The ongoing global pandemic has had far-reaching consequences for almost all businesses, with most sectors impacted negatively, resulting in many organisations having to redefine their business models and IT facilities to continue operating under current lockdown conditions and beyond.
While the current crisis has had an extremely negative impact on businesses and people alike, the one positive aspect that has come to the fore is an accelerated pace of digital transformation and the many opportunities that have presented themselves for enterprises to unlock through innovation.
Not all sectors have been equally affected by the pandemic, with construction, manufacturing, mining, retail, real estate, transport and tourism being the hardest hit in South Africa, as well as across the globe. Only a handful of businesses, such as Internet service providers, telecoms operators and e-commerce organisations, have seen an actual upswing in trading during this period.
Overall, though, this has resulted in a massive drop in IT spending, as organisations are forced into survival mode and urgently need to generate cashflow at a time when trading is constrained, but overheads still have to be paid. For many, this has meant putting large IT projects on the backburner and focusing on areas that enable business continuity.
According to the International Data Corporation (IDC), worldwide IT spending is forecast to decline by 2.7% this year due to the economic impact of the worldwide pandemic, with some industries reducing their IT spending more than others.
Digital transformation is key
At a time when connectivity, the ability to work remotely and securely, as well as business continuity are paramount, many companies are forced to deploy digital communication channels to reach customers, offer self-service online features, or altogether change their product sets. Many are also giving due consideration to whether they actually need a physical presence or dedicated IT infrastructure at all.
Yet, while digital transformation is key for many enterprises to continue trading under the “new normal” – as the post-pandemic future has been dubbed – there are several challenges that organisations have to overcome along their digitisation journey.
Some of these challenges include current IT contracts that force enterprises to be locked into specific solutions or infrastructure and prevent them from being as innovative as they would want to be. Asset investment can be another hurdle, where companies have made investments in buildings, IT assets, or might be locked into legacy applications that cannot be moved to the cloud, or not ready to be Internet-facing. Technology lock-in can be a big factor, as companies often make huge investments in applications or other technology that hinder or create barriers to moving to more agile solutions.
Generally speaking, organisations that have a lesser on-premises reliance and can work from anywhere, with systems that are internet-facing, or applications in the cloud, can more easily engage with customers and continue doing business.

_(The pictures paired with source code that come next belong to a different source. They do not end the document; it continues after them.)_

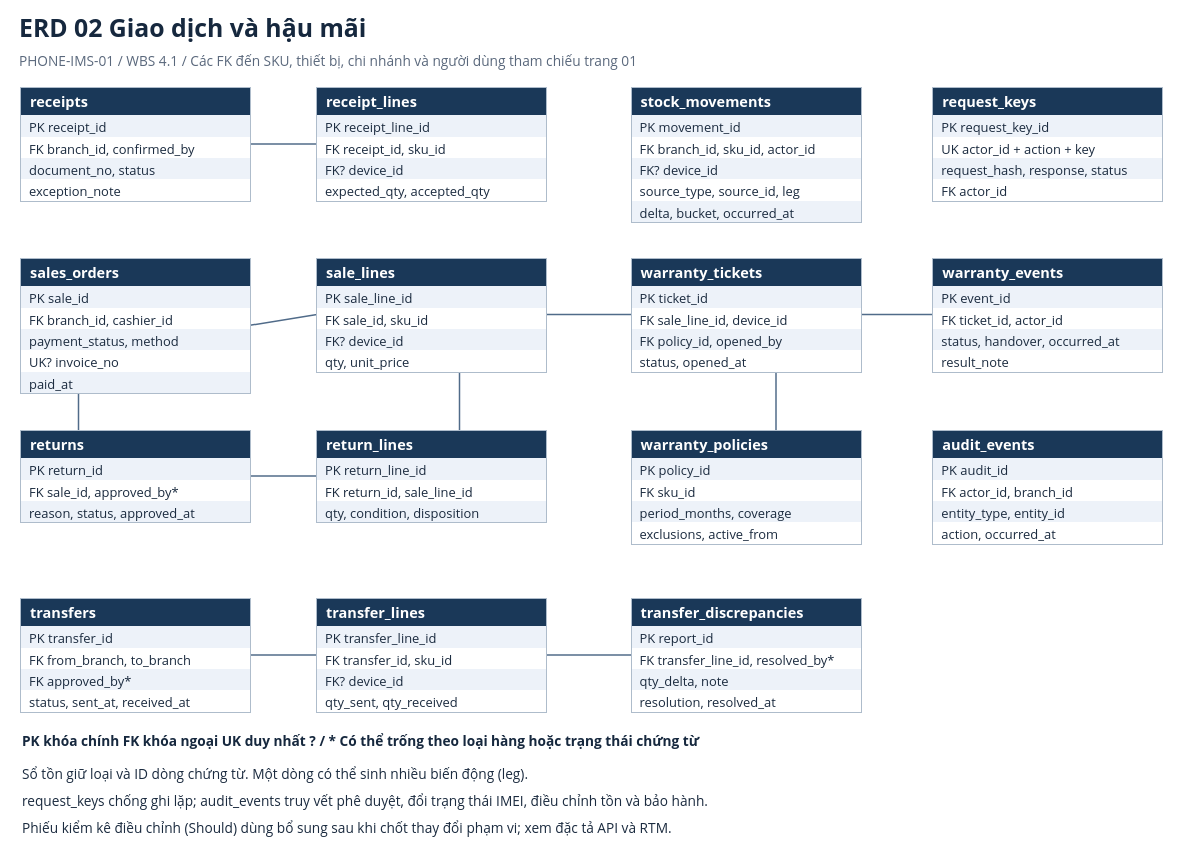
<!DOCTYPE html>
<html lang="vi">
<head>
<meta charset="utf-8">
<title>ERD 02 Giao dịch và hậu mãi</title>
<style>
:root {
  --paper: #ffffff;
  --ink: #1b2b3f;
  --title: #16283e;
  --muted: #5a687c;
  --header: #1a3858;
  --stripe: #edf2f9;
  --border: #aebccb;
  --link: #506b89;
  --col-1: 20px;
  --col-2: 316px;
  --col-3: 630.5px;
  --col-4: 932.3px;
  --row-1: 87px;
  --row-2: 258px;
  --row-3: 430px;
  --row-4: 598px;
}
* { box-sizing: border-box; margin: 0; padding: 0; }
html, body { width: 1200px; height: 850px; overflow: hidden; background: var(--paper); }
body { position: relative; font-family: "Open Sans", "Noto Sans", sans-serif; color: var(--ink); }
.page-head { padding: 10px 0 0 19px; white-space: nowrap; }
h1 { font-size: 24.8px; line-height: 35px; font-weight: 700; color: var(--title); }
.subtitle { margin-top: 5px; font-size: 13.7px; line-height: 21px; color: var(--muted); }
.relations { position: absolute; left: 0; top: 0; fill: none; stroke: var(--link); stroke-width: 1.5; }
.entity { position: absolute; width: 231px; border: 1px solid var(--border); border-top: 0; background: var(--paper); white-space: nowrap; }
.entity h2 { height: 28.4px; margin: 0 -1px; padding-left: 9px; border: 1px solid var(--border); border-bottom: 0; background: var(--header); color: var(--paper); font-size: 14.5px; line-height: 27.4px; font-weight: 700; }
.entity ul { list-style: none; }
.entity li { height: 21.3px; padding: 3px 0 0 8px; font-size: 12.93px; line-height: 18.3px; }
.entity li:nth-child(odd) { background: var(--stripe); }
.c1 { left: var(--col-1); }
.c2 { left: var(--col-2); }
.c3 { left: var(--col-3); }
.c4 { left: var(--col-4); }
.r1 { top: var(--row-1); }
.r2 { top: var(--row-2); }
.r3 { top: var(--row-3); }
.r4 { top: var(--row-4); }
.notes { position: absolute; left: 22px; top: 727px; font-size: 13.68px; line-height: 27.3px; white-space: nowrap; }
.notes .legend { font-weight: 700; margin-bottom: 5.5px; color: var(--title); }
</style>
</head>
<body>
<header class="page-head">
  <h1>ERD 02 Giao dịch và hậu mãi</h1>
  <p class="subtitle">PHONE-IMS-01 / WBS 4.1 / Các FK đến SKU, thiết bị, chi nhánh và người dùng tham chiếu trang 01</p>
</header>

<main>
  <svg class="relations" width="1200" height="850" viewBox="0 0 1200 850" aria-hidden="true">
    <line x1="250" y1="144" x2="317" y2="144"/>
    <line x1="250" y1="325.3" x2="317" y2="314.5"/>
    <line x1="546" y1="314.5" x2="632" y2="314.5"/>
    <line x1="860" y1="314.5" x2="934" y2="314.5"/>
    <line x1="78.5" y1="392" x2="78.5" y2="431"/>
    <line x1="459.5" y1="371" x2="459.5" y2="431"/>
    <line x1="776" y1="371" x2="776" y2="431"/>
    <line x1="250" y1="476" x2="317" y2="476"/>
    <line x1="250" y1="655" x2="317" y2="655"/>
    <line x1="546" y1="655" x2="632" y2="655"/>
  </svg>

  <section class="entity c1 r1">
    <h2>receipts</h2>
    <ul><li>PK receipt_id</li><li>FK branch_id, confirmed_by</li><li>document_no, status</li><li>exception_note</li></ul>
  </section>
  <section class="entity c2 r1">
    <h2>receipt_lines</h2>
    <ul><li>PK receipt_line_id</li><li>FK receipt_id, sku_id</li><li>FK? device_id</li><li>expected_qty, accepted_qty</li></ul>
  </section>
  <section class="entity c3 r1">
    <h2>stock_movements</h2>
    <ul><li>PK movement_id</li><li>FK branch_id, sku_id, actor_id</li><li>FK? device_id</li><li>source_type, source_id, leg</li><li>delta, bucket, occurred_at</li></ul>
  </section>
  <section class="entity c4 r1">
    <h2>request_keys</h2>
    <ul><li>PK request_key_id</li><li>UK actor_id + action + key</li><li>request_hash, response, status</li><li>FK actor_id</li></ul>
  </section>

  <section class="entity c1 r2">
    <h2>sales_orders</h2>
    <ul><li>PK sale_id</li><li>FK branch_id, cashier_id</li><li>payment_status, method</li><li>UK? invoice_no</li><li>paid_at</li></ul>
  </section>
  <section class="entity c2 r2">
    <h2>sale_lines</h2>
    <ul><li>PK sale_line_id</li><li>FK sale_id, sku_id</li><li>FK? device_id</li><li>qty, unit_price</li></ul>
  </section>
  <section class="entity c3 r2">
    <h2>warranty_tickets</h2>
    <ul><li>PK ticket_id</li><li>FK sale_line_id, device_id</li><li>FK policy_id, opened_by</li><li>status, opened_at</li></ul>
  </section>
  <section class="entity c4 r2">
    <h2>warranty_events</h2>
    <ul><li>PK event_id</li><li>FK ticket_id, actor_id</li><li>status, handover, occurred_at</li><li>result_note</li></ul>
  </section>

  <section class="entity c1 r3">
    <h2>returns</h2>
    <ul><li>PK return_id</li><li>FK sale_id, approved_by*</li><li>reason, status, approved_at</li></ul>
  </section>
  <section class="entity c2 r3">
    <h2>return_lines</h2>
    <ul><li>PK return_line_id</li><li>FK return_id, sale_line_id</li><li>qty, condition, disposition</li></ul>
  </section>
  <section class="entity c3 r3">
    <h2>warranty_policies</h2>
    <ul><li>PK policy_id</li><li>FK sku_id</li><li>period_months, coverage</li><li>exclusions, active_from</li></ul>
  </section>
  <section class="entity c4 r3">
    <h2>audit_events</h2>
    <ul><li>PK audit_id</li><li>FK actor_id, branch_id</li><li>entity_type, entity_id</li><li>action, occurred_at</li></ul>
  </section>

  <section class="entity c1 r4">
    <h2>transfers</h2>
    <ul><li>PK transfer_id</li><li>FK from_branch, to_branch</li><li>FK approved_by*</li><li>status, sent_at, received_at</li></ul>
  </section>
  <section class="entity c2 r4">
    <h2>transfer_lines</h2>
    <ul><li>PK transfer_line_id</li><li>FK transfer_id, sku_id</li><li>FK? device_id</li><li>qty_sent, qty_received</li></ul>
  </section>
  <section class="entity c3 r4">
    <h2>transfer_discrepancies</h2>
    <ul><li>PK report_id</li><li>FK transfer_line_id, resolved_by*</li><li>qty_delta, note</li><li>resolution, resolved_at</li></ul>
  </section>
</main>

<footer class="notes">
  <p class="legend">PK khóa chính FK khóa ngoại UK duy nhất ? / * Có thể trống theo loại hàng hoặc trạng thái chứng từ</p>
  <p>Sổ tồn giữ loại và ID dòng chứng từ. Một dòng có thể sinh nhiều biến động (leg).</p>
  <p>request_keys chống ghi lặp; audit_events truy vết phê duyệt, đổi trạng thái IMEI, điều chỉnh tồn và bảo hành.</p>
  <p>Phiếu kiểm kê điều chỉnh (Should) dùng bổ sung sau khi chốt thay đổi phạm vi; xem đặc tả API và RTM.</p>
</footer>
</body>
</html>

Those that have a greater on-premises reliance should seek the assistance of vendors to achieve greater agility in the areas of connectivity and business flexibility. For example, for connectivity requirements, enterprises should consider solutions such as SD WAN, which is Internet-facing, provides capacity elasticity and allows business and customer accessibility to staff working remotely.
In terms of collaboration, many organisations are currently utilising Internet-based collaboration tools, including freeware and have abandoned stringent security controls in the interim. Again, vendors are key to assisting organisations deploy secure access to business applications and unified communications solutions in the cloud, such as PABX and contact centre in the cloud.
Many CIOs admit that their business continuity strategy is focuses mainly on DR plans with the ability to restore IT services at a specific DR site. The global pandemic has brought about a realisation and understanding that business and IT continuity has to be more comprehensive and include a digital transformation focus.
Although most businesses today are still highly reliant on dedicated on-premises IT infrastructure, this is now changing. Agility is the answer to business continuity and having infrastructure that supports a workforce to work from any location and trading to occur at any time from anywhere. We expect agility to become a central theme that will be discussed extensively in the future, as it is a crucial aspect that allows organisations to move forward, but not at excessive costs.
By Hein Witte, Specialised Sales Executive, Telecommunication Services at T-Systems South Africa